Extracted information:
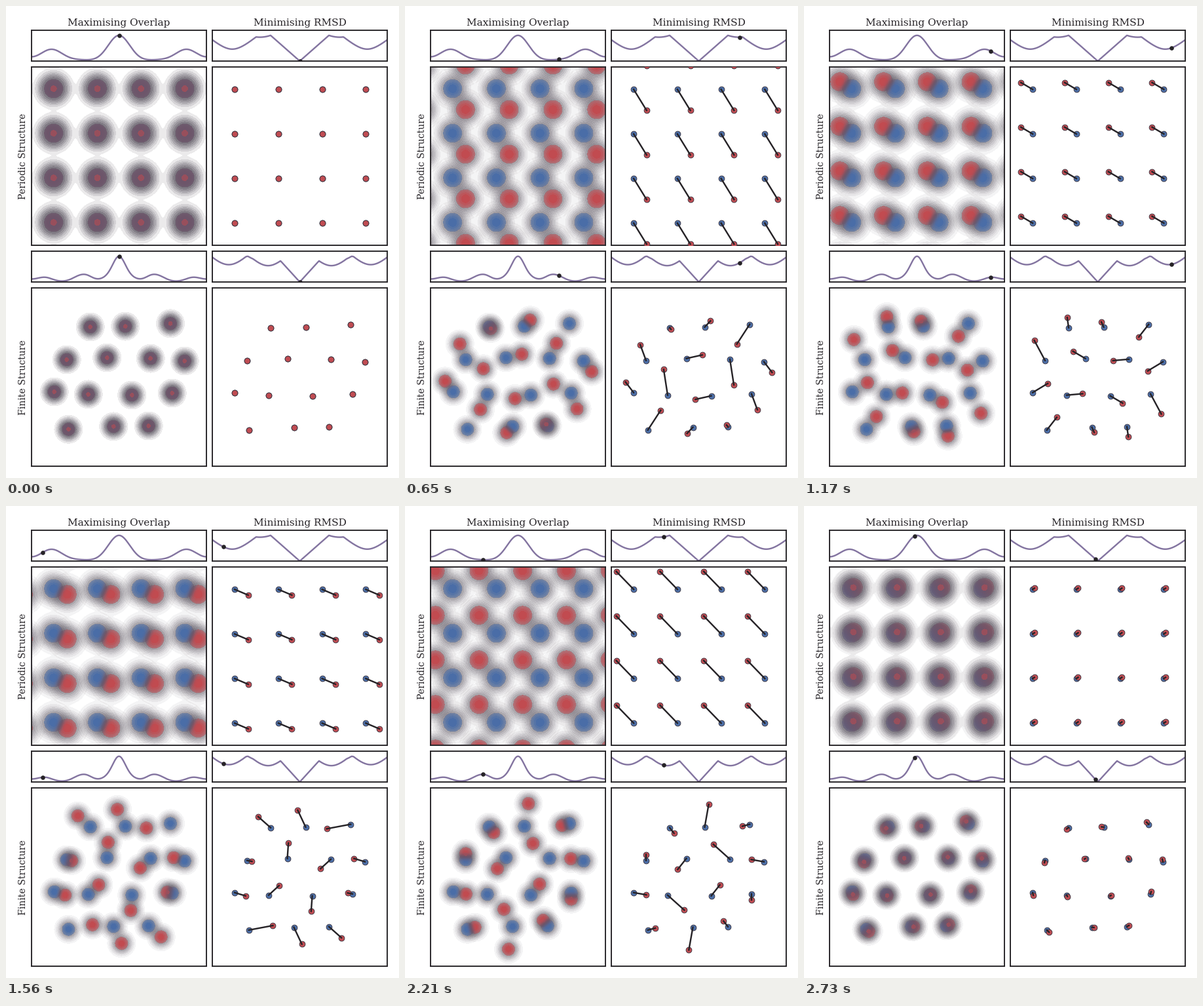
These frames come from a looping animation (600x720 px, 2.86 s). A matplotlib script:

```python
import numpy as np
import matplotlib.pyplot as plt
from matplotlib.animation import FuncAnimation

W, H, DPI = 600, 720, 100
PX = 72 / DPI
FRAMES, INTERVAL, STEP = 22, 130, 0.047

INK, PURPLE, BLUE, RED = "#262327", "#8374a0", "#4c6fa8", "#c04c52"
BLUE_RGB, RED_RGB = np.array([74, 110, 168]), np.array([194, 75, 80])
RIM_RGB = np.array([85, 78, 90])

CELL = np.array([66.75, 68.0])
DRIFT = CELL * [-3, 2]          # lattice translation over one loop
SIGMA_LATTICE, SIGMA_CLUSTER = 10.6, 7.3

HALF = np.array([(-44.5, -75.5), (9, -76.4), (77.8, -80.7), (-80.5, -25.5),
                 (-19, -28.5), (47.5, -27.4), (99.5, -23.5)])
CLUSTER = np.vstack([HALF, -HALF])
LATTICE = np.array([(i, j) for j in range(-1, 5) for i in range(-1, 5)]) * CELL

LATTICE_AT = {"left": (72.7, 126.1), "right": (349.1, 127.2)}
CLUSTER_AT = {"left": (173.2, 565.0), "right": (448.5, 566.2)}


def lattice_shift(t):
    d = t * DRIFT
    return d - CELL * np.round(d / CELL)


def rotated(t):
    c, s = np.cos(np.pi * t), np.sin(np.pi * t)
    return CLUSTER @ np.array([[c, s], [-s, c]])


def squared_distances(a, b):
    return ((a[:, None] - b[None]) ** 2).sum(-1)


def assign(cost):
    """Hungarian algorithm: the best column for every row."""
    n = len(cost)
    u, v = np.zeros(n + 1), np.zeros(n + 1)
    match = np.zeros(n + 1, int)
    for row in range(1, n + 1):
        match[0], col = row, 0
        best, back = np.full(n + 1, np.inf), np.zeros(n + 1, int)
        used = np.zeros(n + 1, bool)
        while True:
            used[col] = True
            r = match[col]
            slack = np.append(np.inf, cost[r - 1] - u[r] - v[1:])
            closer = ~used & (slack < best)
            best[closer], back[closer] = slack[closer], col
            nxt = int(np.argmin(np.where(used, np.inf, best)))
            delta = best[nxt]
            u[match[used]] += delta
            v[used] -= delta
            best[~used] -= delta
            col = nxt
            if match[col] == 0:
                break
        while col:
            match[col] = match[back[col]]
            col = back[col]
    cols = np.empty(n, int)
    cols[match[1:] - 1] = np.arange(n)
    return cols


def lattice_overlap(t):
    d2 = ((lattice_shift(t) + LATTICE - 2 * CELL) ** 2).sum(-1)
    return np.exp(-d2 / (4 * SIGMA_LATTICE ** 2)).sum()


def lattice_rmsd(t):
    return np.hypot(*lattice_shift(t))


def cluster_overlap(t):
    d2 = squared_distances(CLUSTER, rotated(t))
    return np.exp(-d2 / (4 * SIGMA_CLUSTER ** 2)).sum()


def cluster_rmsd(t):
    d2 = squared_distances(CLUSTER, rotated(t))
    return np.sqrt(d2[np.arange(len(d2)), assign(d2)].mean())


def density(points, sigma, box):
    x0, y0, x1, y1 = box
    gx = np.exp(-(np.arange(x0, x1) + 0.5 - points[:, :1]) ** 2 / (2 * sigma ** 2))
    gy = np.exp(-(np.arange(y0, y1) + 0.5 - points[:, 1:]) ** 2 / (2 * sigma ** 2))
    return gy.T @ gx


def banded(f, levels, values):
    return np.append(0, values)[np.digitize(f, levels)]


def rim_alpha(f):
    return banded(f, [.011, .03, .06, .1, .16, .25, .36],
                  [.06, .13, .20, .29, .38, .48, .57])


def core_alpha(f):
    return banded(f, [.4, .52, .66, .82], [.55, .7, .85, 1])


def over(a, b):
    return (1 - (1 - a) * (1 - b))[..., None]


def shade(blue, red):
    """Grey contour rims with coloured cores, red lying over blue."""
    rim_b, rim_r = rim_alpha(blue), rim_alpha(red)
    weight = (red ** 2.5 + 1e-9) / (red ** 2.5 + blue ** 2.5 + 2e-9)
    weight = np.maximum(weight, banded(red, [.9], [.85]))
    tint = BLUE_RGB + weight[..., None] * (RED_RGB - BLUE_RGB)
    contested = 4 * weight * (1 - weight) * np.minimum(rim_b, rim_r)
    tint = tint + 0.9 * contested[..., None] * (RIM_RGB - tint)
    base = 255 + over(rim_b, rim_r) * (RIM_RGB - 255)
    core = over(core_alpha(blue), core_alpha(red))
    return np.clip(base + core * (tint - base), 0, 255).astype(np.uint8)


fig = plt.figure(figsize=(W / DPI, H / DPI), dpi=DPI, facecolor="white")


def panel(box):
    x0, y0, x1, y1 = box
    ax = fig.add_axes([x0 / W, 1 - y1 / H, (x1 - x0) / W, (y1 - y0) / H])
    ax.set(xlim=(x0, x1), ylim=(y1, y0), xticks=[], yticks=[])
    for spine in ax.spines.values():
        spine.set(linewidth=1.9 * PX, edgecolor=INK)
    return ax


class Curve:
    def __init__(self, box, func):
        self.x0, self.y0, self.x1, self.y1 = box
        self.func = func
        ts = np.linspace(-0.5, 0.5, 268)
        values = np.array([func(t) for t in ts])
        self.top = values.max()
        ax = panel(box)
        ax.plot(*self.place(ts, values), color=PURPLE, lw=2.4 * PX)
        self.dot, = ax.plot([], [], "o", color=INK, ms=6.6 * PX, mew=0, zorder=5)

    def place(self, t, value):
        height = (self.y1 - self.y0) / 1.2
        return (self.x0 + (t + 0.5) * (self.x1 - self.x0),
                self.y1 - height * value / self.top)

    def update(self, t):
        x, y = self.place(t, self.func(t))
        self.dot.set_data([x], [y])


class Cloud:
    def __init__(self, box, origin, sigma, points, moved):
        self.box, self.origin, self.sigma, self.moved = box, origin, sigma, moved
        x0, y0, x1, y1 = box
        self.still = density(points + origin, sigma, box)
        self.image = panel(box).imshow(
            np.full((y1 - y0, x1 - x0, 3), 255, np.uint8),
            extent=(x0, x1, y1, y0), aspect="auto", interpolation="nearest")

    def update(self, t):
        red = density(self.moved(t) + self.origin, self.sigma, self.box)
        self.image.set_data(shade(self.still, red))


class Links:
    def __init__(self, box, origin, points, moved, pair):
        self.points, self.origin = points + origin, origin
        self.moved, self.pair = moved, pair
        ax = panel(box)
        style = dict(ms=8.8 * PX, mew=0.9 * PX, mec="#3a3440")
        ax.plot(*self.points.T, "o", color=BLUE, zorder=2, **style)
        self.red, = ax.plot([], [], "o", color=RED, zorder=3, **style)
        self.lines, = ax.plot([], [], color=INK, lw=2.4 * PX, zorder=4)

    def update(self, t):
        red = self.moved(t) + self.origin
        self.red.set_data(*red.T)
        if self.pair:
            red = red[assign(squared_distances(self.points, red))]
        gap = np.full_like(red, np.nan)
        path = np.stack([self.points, red, gap], axis=1).reshape(-1, 2)
        self.lines.set_data(*path.T)


def moved_lattice(t):
    return LATTICE + lattice_shift(t)


LEFT, RIGHT = (39, 306), (315, 582)


def box(columns, top, bottom):
    return columns[0], top, columns[1], bottom


parts = [
    Curve(box(LEFT, 37, 84), lattice_overlap),
    Curve(box(RIGHT, 37, 84), lattice_rmsd),
    Curve(box(LEFT, 374, 421), cluster_overlap),
    Curve(box(RIGHT, 374, 421), cluster_rmsd),
    Cloud(box(LEFT, 93, 365), LATTICE_AT["left"], SIGMA_LATTICE, LATTICE, moved_lattice),
    Links(box(RIGHT, 93, 365), LATTICE_AT["right"], LATTICE, moved_lattice, False),
    Cloud(box(LEFT, 430, 702), CLUSTER_AT["left"], SIGMA_CLUSTER, CLUSTER, rotated),
    Links(box(RIGHT, 430, 702), CLUSTER_AT["right"], CLUSTER, rotated, True),
]


def label(x, y, text, size, rotation=0):
    fig.text(x / W, 1 - y / H, text, family="DejaVu Serif", size=size * PX,
             color=INK, ha="center", va="baseline", rotation=rotation,
             rotation_mode="anchor")


label(172, 30, "Maximising Overlap", 15.4)
label(449, 30, "Minimising RMSD", 15.4)
label(30.5, 229, "Periodic Structure", 14, 90)
label(30.5, 566.5, "Finite Structure", 14, 90)


def draw(k):
    t = (k * STEP + 0.5) % 1 - 0.5
    for part in parts:
        part.update(t)


anim = FuncAnimation(fig, draw, frames=FRAMES, interval=INTERVAL,
                     repeat=True, repeat_delay=0, blit=False)
plt.show()
```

What to do: Look through the listing above. Pick out each line with "CELL" and copy it.

Task output:
CELL = np.array([66.75, 68.0])
DRIFT = CELL * [-3, 2]          # lattice translation over one loop
LATTICE = np.array([(i, j) for j in range(-1, 5) for i in range(-1, 5)]) * CELL
    return d - CELL * np.round(d / CELL)
    d2 = ((lattice_shift(t) + LATTICE - 2 * CELL) ** 2).sum(-1)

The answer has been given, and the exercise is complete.